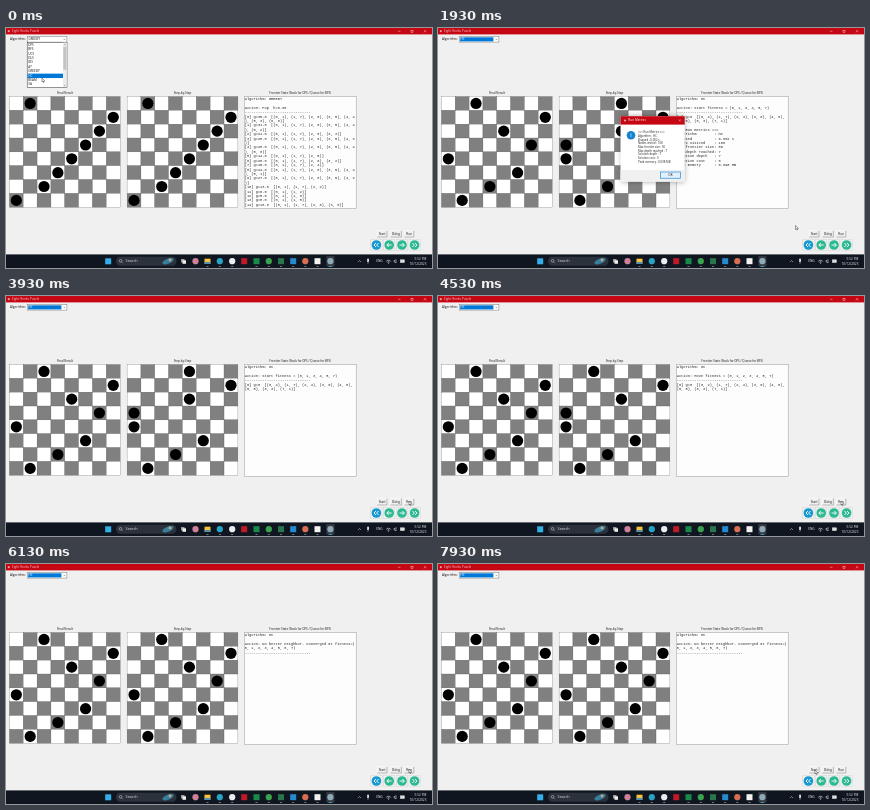
Write an HTML page with a canvas that moves like this. It is 426 px wide and 240 px high and loops after 8 s.

```html
<!DOCTYPE html>
<html lang="en">
<head>
<meta charset="utf-8">
<title>Eight Rooks Puzzle</title>
<style>
html, body { margin: 0; width: 100%; height: 100%; overflow: hidden; background: #f0f0f0; }
canvas { display: block; width: 100vw; height: 100vh; }
</style>
</head>
<body>
<canvas></canvas>
<script>
const W = 426, H = 240, LOOP = 8000;
const canvas = document.querySelector('canvas');
const ctx = canvas.getContext('2d');
const SANS = '"Open Sans", "Noto Sans", sans-serif';
const MONO = '"Liberation Mono", monospace';
const RED = '#c50613', BLUE = '#0078d7';
const CELL = 13.85, TOP = 68.5;

// Moments at which the application changes state, in ms.
const AT = { pick: 330, start: 1600, dialog: 1720, dismiss: 2740, run: 3780, step1: 4300, step2: 4800, done: 5270 };

function rect(x, y, w, h, fill, stroke, line = 0.5) {
  if (fill) { ctx.fillStyle = fill; ctx.fillRect(x, y, w, h); }
  if (stroke) { ctx.strokeStyle = stroke; ctx.lineWidth = line; ctx.strokeRect(x, y, w, h); }
}

function disc(x, y, r, fill) {
  ctx.fillStyle = fill;
  ctx.beginPath();
  ctx.arc(x, y, r, 0, 7);
  ctx.fill();
}

function path(points, color, width = 0.6) {
  ctx.strokeStyle = color;
  ctx.lineWidth = width;
  ctx.beginPath();
  points.forEach(([x, y]) => ctx.lineTo(x, y));
  ctx.stroke();
}

// Type is set ten times larger and scaled down to keep fractional advances.
function text(str, x, y, size = 3.1, color = '#111', align = 'left', family = SANS) {
  ctx.save();
  ctx.translate(x, y);
  ctx.scale(0.1, 0.1);
  ctx.font = `${size * 10}px ${family}`;
  ctx.textAlign = align;
  ctx.textBaseline = 'middle';
  ctx.fillStyle = color;
  ctx.fillText(str, 0, 0);
  ctx.restore();
}

const DASHES = '-'.repeat(30);
const rooks = cols => cols.map((col, row) => `(${row}, ${col})`).join(', ');

// Every frontier entry lists one column per row, starting from row 0.
const greedyFrontier = [
  [35, 1, 7, 6, 5, 4, 3, 0], [31, 1, 7, 6, 5, 4, 2], [21, 1, 7, 6, 3],
  [28, 1, 7, 6, 5, 3], [28, 1, 7, 6, 5, 4, 0], [14, 1, 7, 5],
  [20, 1, 7, 6, 2], [15, 1, 7, 4], [24, 1, 7, 6, 5, 4, 1],
  [27, 1, 7, 6, 5, 2], [13, 1, 7, 2], [6, 1, 2], [5, 1, 6],
  [8, 1, 5], [16, 1, 7, 6, 0]
].map(([g, ...cols], i) => `[${i}] g=${g}.0  [${rooks(cols)}]`);

const SOLVED = [2, 7, 4, 6, 0, 5, 3, 1];
const FIRST = [4, 7, 4, 0, 0, 5, 3, 1];
const SECOND = [2, ...FIRST.slice(1)];
const GREEDY = [1, 7, 6, 5, 4, 3, 2, 0];

const metrics = [
  ['Algorithm', 'HC'], ['Elapsed', '0.002 s'], ['Nodes visited', '168'],
  ['Max frontier size', '56'], ['Max depth reached', '7'],
  ['Solution depth', '7'], ['Solution cost', '0'], ['Peak memory', '0.098 MB']
];

function climbLog(action, cols) {
  const fitness = [...new Set(cols)].sort().join(', ');
  return ['Algorithm: HC', '', `Action: ${action} fitness = (${fitness})`, DASHES, `[0] g=0  [${rooks(cols)}]`];
}

const logs = {
  greedy: ['Algorithm: GREEDY', '', 'Action: Pop  h=0.00', DASHES, ...greedyFrontier],
  start: climbLog('Start', FIRST),
  step1: climbLog('Move', SECOND),
  step2: climbLog('Move', SOLVED),
  done: ['Algorithm: HC', '', 'Action: No better neighbor. Converged at fitness=(0, 1, 2, 3, 4, 5, 6, 7)', DASHES]
};
logs.metrics = [...logs.start, '', '=== Run metrics ===',
  ...metrics.map(([key, value]) => `${key.padEnd(17)}: ${value}`)];

function stateAt(t) {
  if (t < AT.pick) return { final: GREEDY, step: GREEDY, log: logs.greedy };
  if (t < AT.start) return { final: [], step: [], log: [] };
  const [step, log] =
    t < AT.run ? [FIRST, logs.metrics] :
    t < AT.step1 ? [FIRST, logs.start] :
    t < AT.step2 ? [SECOND, logs.step1] :
    t < AT.done ? [SOLVED, logs.step2] : [SOLVED, logs.done];
  return { final: SOLVED, step, log };
}

function board(left, cols) {
  for (let row = 0; row < 8; row++)
    for (let col = 0; col < 8; col++)
      rect(left + col * CELL, TOP + row * CELL, CELL, CELL, (row + col) % 2 ? '#808080' : '#fff', '#555', 0.25);
  cols.forEach((col, row) => disc(left + (col + 0.5) * CELL, TOP + (row + 0.5) * CELL, 5.6, '#000'));
}

function logPanel(lines) {
  rect(238.4, 68.5, 111.8, 111.8, '#fdfdfd', '#999', 0.5);
  const wrapped = lines.flatMap(line => line.match(/.{1,50}/g) || ['']);
  wrapped.forEach((line, i) => text(line.trimStart(), 238.7, 71 + i * 4.41, 3.67, '#222', 'left', MONO));
}

function titleBar() {
  rect(0, 0, W, 6.4, RED);
  disc(2.8, 3.2, 1.1, '#d9a0a4');
  text('Eight Rooks Puzzle', 6, 3.3, 3.15, '#f3c9cc');
  path([[392, 3.3], [394.5, 3.3]], '#fff', 0.4);
  rect(405, 2.3, 2, 2, null, '#fff', 0.4);
  path([[418, 2.2], [420.2, 4.4]], '#fff', 0.4);
  path([[420.2, 2.2], [418, 4.4]], '#fff', 0.4);
}

function algorithmPicker(open) {
  text('Algorithm:', 4, 11.3, 3.2);
  rect(21.3, 8.6, 39.6, 5.5, '#fff', '#777', 0.5);
  if (!open) rect(22.1, 9.3, 33.3, 4.1, BLUE);
  text(open ? 'GREEDY' : 'HC', 22.4, 11.4, 3.1, open ? '#111' : '#fff');
  path([[57.4, 10.8], [58.4, 11.8], [59.4, 10.8]], '#444', 0.45);
  if (!open) return;
  rect(21.2, 14.3, 39.8, 45, '#fff', '#333', 0.5);
  rect(57, 14.6, 3.7, 44.4, '#ececec');
  rect(57.3, 18.7, 3.1, 23, '#c4c4c4');
  path([[57.9, 17], [58.8, 16.1], [59.7, 17]], '#555', 0.4);
  path([[57.9, 56.8], [58.8, 57.7], [59.7, 56.8]], '#555', 0.4);
  ['DFS', 'BFS', 'UCS', 'DLS', 'IDS', 'A*', 'GREEDY', 'HC', 'BEAM', 'SA'].forEach((name, i) => {
    const y = 16.9 + i * 4.42, active = name === 'HC';
    if (active) rect(21.5, y - 2.2, 35.5, 4.4, BLUE);
    text(name, 22.2, y, 3.1, active ? '#fff' : '#111');
  });
}

function button(label, x, w, enabled) {
  rect(x, 202.6, w, 6.4, '#f0f0f0', '#fff', 0.4);
  path([[x, 209], [x + w, 209], [x + w, 202.6]], '#777', 0.5);
  text(label, x + w / 2, 205.7, 3.1, enabled ? '#111' : '#8c8c8c', 'center');
}

function stepButton(x, color, dir, double, enabled) {
  const y = 217;
  rect(x - 5.6, y - 5.6, 11.2, 11.2, '#f0f0f0', '#ccc', 0.4);
  ctx.globalAlpha = enabled ? 1 : 0.5;
  disc(x, y, 4.8, color);
  const head = tip => path([[tip - dir * 2, y - 2], [tip, y], [tip - dir * 2, y + 2]], '#fff', 0.9);
  head(x + dir * 2.4);
  if (double) head(x - dir * 0.2);
  else path([[x - dir * 2.4, y], [x + dir * 2.2, y]], '#fff', 0.9);
  ctx.globalAlpha = 1;
}

function controls(enabled) {
  button('Start', 371.2, 9.8, true);
  button('Dừng', 384.4, 11, enabled);
  button('Run', 398.4, 9.4, enabled);
  stepButton(370.4, '#169bd0', -1, true, enabled);
  stepButton(383.2, '#2dba93', -1, false, enabled);
  stepButton(396, '#2dba93', 1, false, enabled);
  stepButton(408.6, '#2dba93', 1, true, enabled);
}

function taskbar() {
  rect(0, 226.4, W, 13.6, '#101620');
  rect(99.2, 230.3, 6, 6, '#35aee8');
  ctx.fillStyle = '#2c323b';
  ctx.beginPath();
  ctx.roundRect(110, 228.7, 60.5, 9, 4.5);
  ctx.fill();
  ctx.strokeStyle = '#ddd';
  ctx.lineWidth = 0.5;
  ctx.beginPath();
  ctx.arc(114.6, 232.8, 1.3, 0, 7);
  ctx.stroke();
  path([[115.5, 233.8], [116.6, 234.9]], '#ddd', 0.5);
  text('Search', 119.5, 233.3, 3.9, '#ddd');
  ctx.fillStyle = '#397f9d';
  ctx.beginPath();
  ctx.ellipse(162, 233.2, 6, 2.5, -0.4, 0, 7);
  ctx.fill();
  disc(164, 232, 1.4, '#c2a98b');

  rect(320.3, 228.2, 8.2, 10, '#343b44');
  rect(175, 231, 3.5, 3.5, '#999');
  rect(176.5, 232.3, 3.5, 3.5, '#eee');
  rect(198.5, 230.7, 6, 5, '#f8c43d');
  rect(198.5, 234, 6, 1.7, '#3b91cb');
  const apps = [
    [189.5, '#cf819b'], [213.8, '#27a3c4'], [226.2, '#e8eef0'],
    [238.2, '#bd1927', 1], [250.5, '#188a4d', 1], [262.8, '#39a34e'],
    [275, '#28764d', 1], [287.2, '#2789d0', 1], [299.3, '#d66f54'],
    [311.5, '#f2f2f2', 1], [324.4, '#8fa9b8']
  ];
  apps.forEach(([x, color, square]) => square ? rect(x - 3, 230.2, 6, 6, color) : disc(x, 233.2, 3.1, color));
  [201.5, 213.8, 226.2, 250.5, 262.8, 275, 287.2, 299.3, 311.5].forEach(x => rect(x - 1, 238.2, 2, 0.7, '#9aa0a7'));
  rect(322.4, 238.2, 4, 0.7, '#55b8e8');

  path([[352, 234], [353.5, 232.5], [355, 234]], '#eee', 0.5);
  rect(361.2, 230.7, 1.7, 3.2, '#eee');
  path([[362, 234], [362, 236]], '#eee', 0.4);
  text('ENG', 373.4, 233.3, 3.2, '#eee', 'center');
  ctx.strokeStyle = '#eee';
  ctx.lineWidth = 0.6;
  [1.3, 2.8].forEach(r => {
    ctx.beginPath();
    ctx.arc(382.5, 235, r, Math.PI * 1.2, Math.PI * 1.8);
    ctx.stroke();
  });
  disc(382.5, 235, 0.5, '#eee');
  path([[388, 232.5], [389, 232.5], [390, 231.5], [390, 235], [389, 234], [388, 234], [388, 232.5]], '#eee', 0.5);
  rect(394.3, 231.8, 4.2, 2.8, '#ddd', '#eee', 0.4);
  text('5:52 PM', 420.5, 230.8, 3.2, '#eee', 'right');
  text('10/12/2025', 420.5, 235.7, 3.2, '#eee', 'right');
}

const clamp = v => Math.max(0, Math.min(1, v));

function dialog(t) {
  const fadeIn = clamp((t - AT.dialog) / 150);
  const fadeOut = clamp((AT.dismiss + 210 - t) / 210);
  const alpha = Math.min(fadeIn, fadeOut);
  if (!alpha) return;
  const scale = 0.93 + 0.07 * alpha;
  ctx.save();
  ctx.globalAlpha = Math.min(1, alpha * 1.1);
  ctx.translate(214.6, 121);
  ctx.scale(scale, scale);
  ctx.translate(-214.6, -121);
  ctx.shadowColor = 'rgba(0,0,0,.35)';
  ctx.shadowBlur = 5;
  rect(182.5, 88.2, 64.2, 65.4, '#fff');
  ctx.shadowColor = 'transparent';
  rect(182.5, 88.2, 64.2, 8.4, RED);
  disc(187, 92.4, 1, '#e5b8bb');
  text('Run Metrics', 190.2, 92.6, 3.2, '#fff');
  path([[240.8, 91.4], [242.8, 93.4]], '#fff', 0.4);
  path([[242.8, 91.4], [240.8, 93.4]], '#fff', 0.4);
  disc(193, 107.2, 4.3, '#1683cf');
  text('i', 193, 107.2, 6, '#fff', 'center');
  ['=== Run Metrics ===', ...metrics.map(([key, value]) => `${key} : ${value}`)]
    .forEach((line, i) => text(line, 200, 104.6 + i * 3.65, 2.8, '#222'));
  rect(182.5, 142, 64.2, 11.6, '#f0f0f0');
  rect(222.5, 144, 20, 6.2, '#e3f0fa', BLUE, 0.6);
  text('OK', 232.5, 147.2, 3.1, '#111', 'center');
  ctx.restore();
}

// Pointer stops: time, x, y.
const stops = [
  [0, 36, 50], [150, 36, 48.5], [400, 36, 48.5], [1200, 373, 180], [1450, 376, 205],
  [1780, 376, 205], [2450, 233, 147], [2850, 233, 147], [3600, 403, 205],
  [6100, 403, 205], [6700, 390, 206], [7200, 390, 206], [7700, 377, 206], [LOOP, 377, 206]
];

function pointer(t) {
  const i = stops.findIndex(stop => t < stop[0]);
  const [t0, x0, y0] = stops[i - 1], [t1, x1, y1] = stops[i];
  const p = (t - t0) / (t1 - t0), ease = p * p * (3 - 2 * p);
  ctx.save();
  ctx.translate(x0 + (x1 - x0) * ease, y0 + (y1 - y0) * ease);
  ctx.beginPath();
  [[0, 0], [0, 4], [0.9, 3.2], [1.5, 4.6], [2.1, 4.3], [1.6, 3], [2.8, 2.9]].forEach(([x, y]) => ctx.lineTo(x, y));
  ctx.closePath();
  ctx.fillStyle = '#fff';
  ctx.fill();
  ctx.strokeStyle = '#111';
  ctx.lineWidth = 0.4;
  ctx.stroke();
  ctx.restore();
}

function draw(t) {
  const state = stateAt(t);
  rect(0, 0, W, H, '#f0f0f0');
  titleBar();
  text('Final Result', 59, 65.4, 3, '#111', 'center');
  text('Step-by-Step', 176.5, 65.4, 3, '#111', 'center');
  text('Frontier State (Stack for DFS / Queue for BFS)', 294.2, 65.4, 2.95, '#111', 'center');
  board(3.4, state.final);
  board(121.1, state.step);
  logPanel(state.log);
  algorithmPicker(t < AT.pick);
  controls(t < AT.pick || t >= AT.start);
  taskbar();
  dialog(t);
  pointer(t);
}

function frame(now) {
  const ratio = window.devicePixelRatio || 1;
  const w = Math.round(innerWidth * ratio), h = Math.round(innerHeight * ratio);
  if (canvas.width !== w || canvas.height !== h) Object.assign(canvas, { width: w, height: h });
  ctx.setTransform(w / W, 0, 0, h / H, 0, 0);
  draw(now % LOOP);
  requestAnimationFrame(frame);
}
requestAnimationFrame(frame);
</script>
</body>
</html>
```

### What to work on:
The lines to copy are those in the listing that contain "translate".

### Result of the exercise:
  ctx.translate(x, y);
  ctx.translate(214.6, 121);
  ctx.translate(-214.6, -121);
  ctx.translate(x0 + (x1 - x0) * ease, y0 + (y1 - y0) * ease);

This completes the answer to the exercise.